Winston Hacking’s videos never fail to blow my mind. Whether it’s his work with musicians like Flying Lotus, BadBadNotGood, Washed Out, and Andy Shauf, or his own personal work, his endlessly inventive collages make for some of the most beautifully surreal media artworks out there.

His worlds are always in motion, and are never quite what you think they are. Scene transitions don’t follow any obvious logic. The ground falls out from under you. The camera rotates and reveals that what you thought was a flat surface is a 3D sculpture. Everything is collage and deconstruction, constantly reshaping and reorienting. As someone who’s never had much of a visual sense, I can’t wrap my head around what it takes to map out these kinds of nested illusions.

It’s basically a magic trick, and I’m more than happy to keep falling for it.

Andrew Wasylyk – Dreamt In The Current Of Leafless Winter
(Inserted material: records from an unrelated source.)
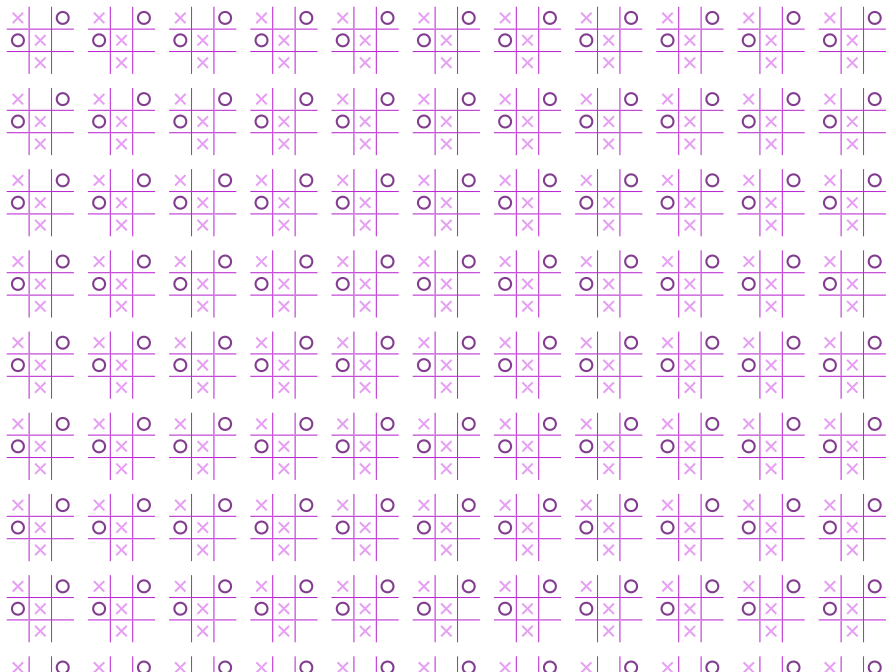
Give the GLSL for this pattern, as a WebGL 1 fragment shader.

```glsl
precision highp float;

uniform vec2 u_resolution;

// Share of a pixel covered by a band of given half width around d = 0
float band(float d, float halfWidth, float pixel) {
  float low = max(d - 0.5 * pixel, -halfWidth);
  float high = min(d + 0.5 * pixel, halfWidth);
  return clamp((high - low) / pixel, 0.0, 1.0);
}

float ring(vec2 p, float pixel) {
  return band(length(p) - 0.265, 0.047, pixel);
}

float cross45(vec2 p, float pixel) {
  vec2 d = abs(vec2(p.x + p.y, p.x - p.y)) * 0.70711;
  return band(min(d.x, d.y), 0.045, pixel) * band(max(d.x, d.y), 0.33, pixel);
}

// Two lines each way, dividing the board into nine squares
float boardLines(vec2 p, float pixel) {
  vec2 d = abs(p);
  float upright = band(d.x - 0.5, 0.0235, pixel) * band(d.y, 1.5, pixel);
  float level = band(d.y - 0.5, 0.0235, pixel) * band(d.x, 1.5, pixel);
  return max(upright, level);
}

// One-hot choice of the three columns or rows, zero outside the board
vec3 pick(float index) {
  return 1.0 - step(0.5, abs(vec3(-1.0, 0.0, 1.0) - index));
}

// 0 = empty, 1 = cross, 2 = ring
float markAt(vec2 square) {
  vec3 column = pick(square.x);
  vec3 rows = vec3(dot(column, vec3(1.0, 0.0, 2.0)),
                   dot(column, vec3(2.0, 1.0, 0.0)),
                   dot(column, vec3(0.0, 1.0, 0.0)));
  return dot(rows, pick(square.y));
}

void main() {
  // One unit is one board square, measured from the top left
  vec2 p = vec2(gl_FragCoord.x, u_resolution.y - gl_FragCoord.y);
  float pixel = 30.0 / u_resolution.y;
  vec2 board = mod(p * pixel, 3.625) - 1.8;

  vec2 square = floor(board + 0.5);
  vec2 inSquare = board - square;
  float mark = markAt(square);
  float isCross = 1.0 - step(0.5, abs(mark - 1.0));
  float isRing = step(1.5, mark);

  // Ink layers on white
  vec3 color = vec3(1.0);
  color = mix(color, vec3(0.73, 0.16, 0.82), boardLines(board, pixel));
  color = mix(color, vec3(0.90, 0.62, 0.95), isCross * cross45(inSquare, pixel));
  color = mix(color, vec3(0.51, 0.24, 0.56), isRing * ring(inSquare, pixel));
  gl_FragColor = vec4(color, 1.0);
}
```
A gorgeous piece from Scottish musician Andrew Wasylyk, billed as “an attempted hypnagogic fog of meditation & possibility.” The 16-minute track builds slowly, a cloud of gentle twinklings and meandering melodies eventually coalescing into an insistent drum pulse, rising piano arpeggios, and inquisitive saxophone. The accompanying video, directed by Tommy Perman (of last year’s wonderful Positive Interactions project) ties the music to a multilayered, ever-shifting view of nature, echoing the song’s warmth in a bramble of soft light, tangled branches, and gently distorted reflections. The song and video both are bathed in twilight, comfortable, captivating, and kaleidoscopic.